The third such ordinance in a year is expected to be introduced Tuesday at a meeting of the Kenai Peninsula Borough Assembly, the Peninsula Clarion reported.
Policy currently allows invocations from members of religious organizations that have established local presences and regular meetings. Chaplains serving organizations like fire departments and hospitals can also give invocations.
Assembly member Willy Dunne is sponsoring the ordinance to nix the invocation altogether.
"Many residents of the borough have requested that invocations at assembly meetings be eliminated," he wrote in a memo. "Ending the practice of invocations will save the borough taxpayers money and reduce divisiveness in our community. It is expected that assembly members can find ways to have their spiritual needs met outside of public meetings. I’ve heard overwhelmingly that people would rather not have an invocation or have a moment of silence than to have a religious prayer."

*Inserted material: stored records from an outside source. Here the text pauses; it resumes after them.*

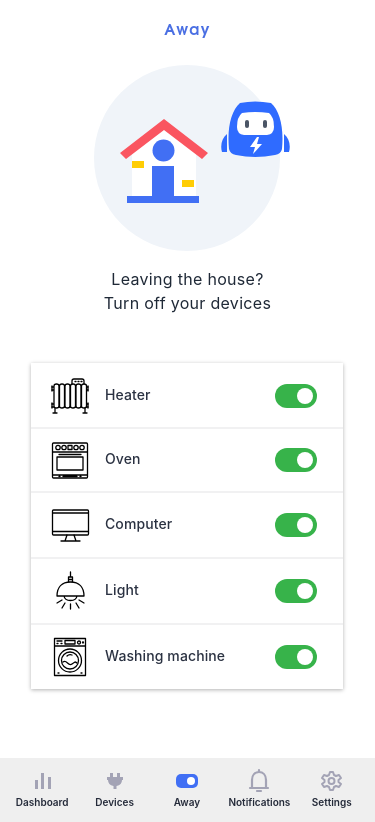
<!DOCTYPE html>
<html lang="en">
<head>
<meta charset="utf-8">
<title>Away</title>
<style>
:root {
  --blue: #416ff4;
  --robot: #2f6bff;
  --red: #fa5560;
  --yellow: #ffcd05;
  --green: #37b34a;
  --ink: #1f2937;
  --label: #2b3242;
  --disc: #f0f4f9;
  --bar: #efefef;
  --muted: #a3a3b5;
}
* { box-sizing: border-box; margin: 0; padding: 0; }
html, body { width: 375px; height: 822px; overflow: hidden; background: #fff; }
body { font-family: Inter, Roboto, sans-serif; color: var(--ink); }
.screen { width: 375px; height: 822px; display: flex; flex-direction: column; }
.title {
  height: 62px; padding-top: 21px; text-align: center; color: #4a6fe3;
  font: 700 15px/20px "TeX Gyre Adventor", sans-serif; letter-spacing: 1.5px;
}
.hero { display: block; width: 375px; height: 192px; }
.message {
  margin-top: 13px; height: 48px; text-align: center;
  font-size: 16px; line-height: 24px; font-weight: 400; letter-spacing: 0.3px;
}
.devices {
  list-style: none; width: 312px; height: 326px; margin: 48px 0 0 31px;
  display: grid; grid-template-rows: 64px 64px 66px 66px 66px;
  box-shadow: 0 1px 4px rgba(0, 0, 0, 0.3);
}
.device { display: flex; align-items: center; padding: 2px 26px 0 19px; }
.device + .device { border-top: 2px solid #f1f1f2; padding-top: 0; }
.device svg { width: 40px; height: 40px; flex: none; fill: none; stroke: #000; stroke-width: 1.3; stroke-linecap: round; stroke-linejoin: round; }
.device-name { flex: 1; margin-left: 15px; font-size: 14px; line-height: 20px; font-weight: 500; letter-spacing: 0.1px; color: var(--label); position: relative; top: -1px; }
.toggle { width: 42px; height: 24px; padding: 4px; border-radius: 12px; background: var(--green); display: flex; justify-content: flex-end; }
.toggle::after { content: ""; width: 16px; height: 16px; border-radius: 50%; background: #fff; }
.tabs {
  margin-top: auto; height: 64px; padding: 10px 7px 0 6px; background: var(--bar);
  display: grid; grid-template-columns: repeat(5, 1fr);
}
.tab { display: flex; flex-direction: column; align-items: center; color: var(--muted); text-decoration: none; }
.tab svg { width: 26px; height: 26px; }
.tab span { margin-top: 1px; font-size: 10px; line-height: 15px; font-weight: 600; color: #252b3a; white-space: nowrap; }
.tab.active { color: var(--blue); }
</style>
</head>
<body>
<main class="screen">
  <h1 class="title">Away</h1>

  <svg class="hero" viewBox="0 62 375 192" role="img" aria-label="A house with a robot flying beside it">
    <circle cx="187" cy="158" r="93" fill="var(--disc)"/>
    <g id="house">
      <path d="M164 125 196 151V197H132V151Z" fill="#fff"/>
      <rect x="127" y="196" width="72" height="7" fill="var(--blue)"/>
      <rect x="152" y="166" width="22" height="36" fill="var(--blue)"/>
      <circle cx="163.500" cy="150.500" r="11" fill="var(--blue)"/>
      <rect x="132" y="161" width="12" height="7" fill="var(--yellow)"/>
      <rect x="182" y="180" width="12" height="7" fill="var(--yellow)"/>
      <path d="M164 119 208 153 202 159 164 130 126 159 120 153Z" fill="var(--red)"/>
    </g>
    <g id="robot">
      <path d="M227 134C222 138 220 145 222 152H227ZM284 134C289 138 291 145 289 152H284Z" fill="var(--robot)"/>
      <path d="M240 103Q255 100 271 103C280 111 284 128 282 149Q281 154 275 155Q255 159 236 155Q230 154 229 149C227 128 231 111 240 103Z" fill="var(--robot)"/>
      <path d="M242 113Q255 111 269 113Q274 117 274 127Q274 134 267 135H244Q237 134 237 127Q237 117 242 113Z" fill="#fff"/>
      <rect x="245" y="120" width="4" height="8" rx="2" fill="#4b5565"/>
      <rect x="263" y="120" width="4" height="8" rx="2" fill="#4b5565"/>
      <path d="M257 137 250 147H255L253 154 262 144H257L259 137Z" fill="#fff"/>
    </g>
  </svg>

  <p class="message">Leaving the house?<br>Turn off your devices</p>

  <ul class="devices">
    <li class="device">
      <svg viewBox="0 0 40 40" aria-hidden="true">
        <defs>
          <path id="rib" d="M0 10Q0 8 2.500 8T5 10V30Q5 32 2.500 32T0 30Z" fill="#fff"/>
        </defs>
        <path d="M2 11H38M2 14H38M2 28H38M2 31H38M5 32V37M35 32V37M3 37H7M33 37H37"/>
        <use href="#rib" x="4"/><use href="#rib" x="9.500"/><use href="#rib" x="15"/>
        <use href="#rib" x="20.500"/><use href="#rib" x="26"/><use href="#rib" x="31.500"/>
        <path d="M22 8V5Q22 3 24 3H32Q34 3 34 5V8M25 5.500H26M28 5.500H29M31 5.500H32M2 10V15M38 10V15M2 27V32M38 27V32"/>
      </svg>
      <span class="device-name">Heater</span>
      <span class="toggle" role="img" aria-label="On"></span>
    </li>
    <li class="device">
      <svg viewBox="0 0 40 40" aria-hidden="true">
        <rect x="2.500" y="3" width="35" height="35" rx="1"/>
        <path d="M3 12H37M3 35H37M9 36.500H10M13 36.500H27M30 36.500H31M9 14.500H31"/>
        <rect x="7" y="17" width="26" height="13"/>
        <circle cx="8" cy="7.500" r="2.200"/><circle cx="14" cy="7.500" r="2.200"/>
        <circle cx="26" cy="7.500" r="2.200"/><circle cx="32" cy="7.500" r="2.200"/>
        <rect x="18" y="5.500" width="4" height="4"/>
      </svg>
      <span class="device-name">Oven</span>
      <span class="toggle" role="img" aria-label="On"></span>
    </li>
    <li class="device">
      <svg viewBox="0 0 40 40" aria-hidden="true">
        <rect x="2.500" y="5" width="36" height="25" rx="1"/>
        <path d="M3 8H38M3 26.500H38M17 30 15 36M24 30 26 36M11 36H30"/>
      </svg>
      <span class="device-name">Computer</span>
      <span class="toggle" role="img" aria-label="On"></span>
    </li>
    <li class="device">
      <svg viewBox="0 0 40 40" aria-hidden="true">
        <path d="M20.500 1V6M18.500 6H22.500V11H18.500ZM7 25C7 16 12 11 20.500 11S34 16 34 25ZM14 25C15 31 26 31 27 25M18.500 8.500H22.500"/>
        <path d="M20.500 33V38M15 32 12 37M26 32 29 37M12 29 7 32M29 29 34 32"/>
      </svg>
      <span class="device-name">Light</span>
      <span class="toggle" role="img" aria-label="On"></span>
    </li>
    <li class="device">
      <svg viewBox="0 0 40 40" aria-hidden="true">
        <rect x="4.500" y="1.500" width="31" height="37"/>
        <path d="M5 9H35M7 4H12M7 6.500H8M11 6.500H12M8 36H9M31 36H32"/>
        <rect x="15" y="3.500" width="10" height="3.500"/>
        <circle cx="29" cy="5.500" r="1.500"/><circle cx="33" cy="5.500" r="0.500"/>
        <circle cx="20" cy="23.500" r="11.500"/><circle cx="20" cy="23.500" r="8.500"/>
        <path d="M13 25C17 22 18 30 22 27S25 25 27 26M17 19Q19 17 22 18"/>
      </svg>
      <span class="device-name">Washing machine</span>
      <span class="toggle" role="img" aria-label="On"></span>
    </li>
  </ul>

  <nav class="tabs" aria-label="Main">
    <a class="tab" href="#">
      <svg viewBox="0 0 26 26" fill="currentColor" aria-hidden="true">
        <rect x="6" y="12" width="3" height="9"/><rect x="12" y="5" width="3" height="16"/><rect x="19" y="9" width="3" height="12"/>
      </svg>
      <span>Dashboard</span>
    </a>
    <a class="tab" href="#">
      <svg viewBox="0 0 26 26" fill="currentColor" aria-hidden="true">
        <path d="M8 5H11V9H15V5H18V9H21V12H20Q20 17 14.500 18V21H11.500V18Q6 17 6 12H5V9H8Z"/>
      </svg>
      <span>Devices</span>
    </a>
    <a class="tab active" href="#" aria-current="page">
      <svg viewBox="0 0 26 26" aria-hidden="true">
        <rect x="2" y="6" width="22" height="14" rx="5" fill="currentColor"/><circle cx="17" cy="13" r="4" fill="#fff"/>
      </svg>
      <span>Away</span>
    </a>
    <a class="tab" href="#">
      <svg viewBox="0 0 26 26" fill="none" stroke="currentColor" stroke-width="2.200" stroke-linecap="round" stroke-linejoin="round" aria-hidden="true">
        <path d="M13 2V4M4 20H22M6 20V12C6 7 9 4 13 4S20 7 20 12V20M11 23H15"/>
      </svg>
      <span>Notifications</span>
    </a>
    <a class="tab" href="#">
      <svg viewBox="0 0 26 26" fill="none" stroke="currentColor" stroke-width="2" stroke-linejoin="round" aria-hidden="true">
        <path d="M11 4H14L15 7 17 8 20 7 22 10 19.500 12V14L22 16 20 19 17 18 15 19 14 22H11L10 19 8 18 5 19 3 16 5.500 14V12L3 10 5 7 8 8 10 7Z"/>
        <circle cx="12.500" cy="13" r="3"/>
      </svg>
      <span>Settings</span>
    </a>
  </nav>
</main>
</body>
</html>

The American Civil Liberties Union of Alaska is challenging the current policy in federal court on behalf of two residents who say the rules are discriminatory.
Dunne said he decided to reintroduce the measure to see if the new assembly approves it this time.
"I know that it had been offered for introduction in the past, but because we will have two new members on Feb. 14, we have a new makeup of the assembly to see if the new members are open to introducing it," he said. "I think instead of debating the ordinance on its merit, what I would hope would be that we can debate whether or not the public has the right have a public hearing on the ordinance."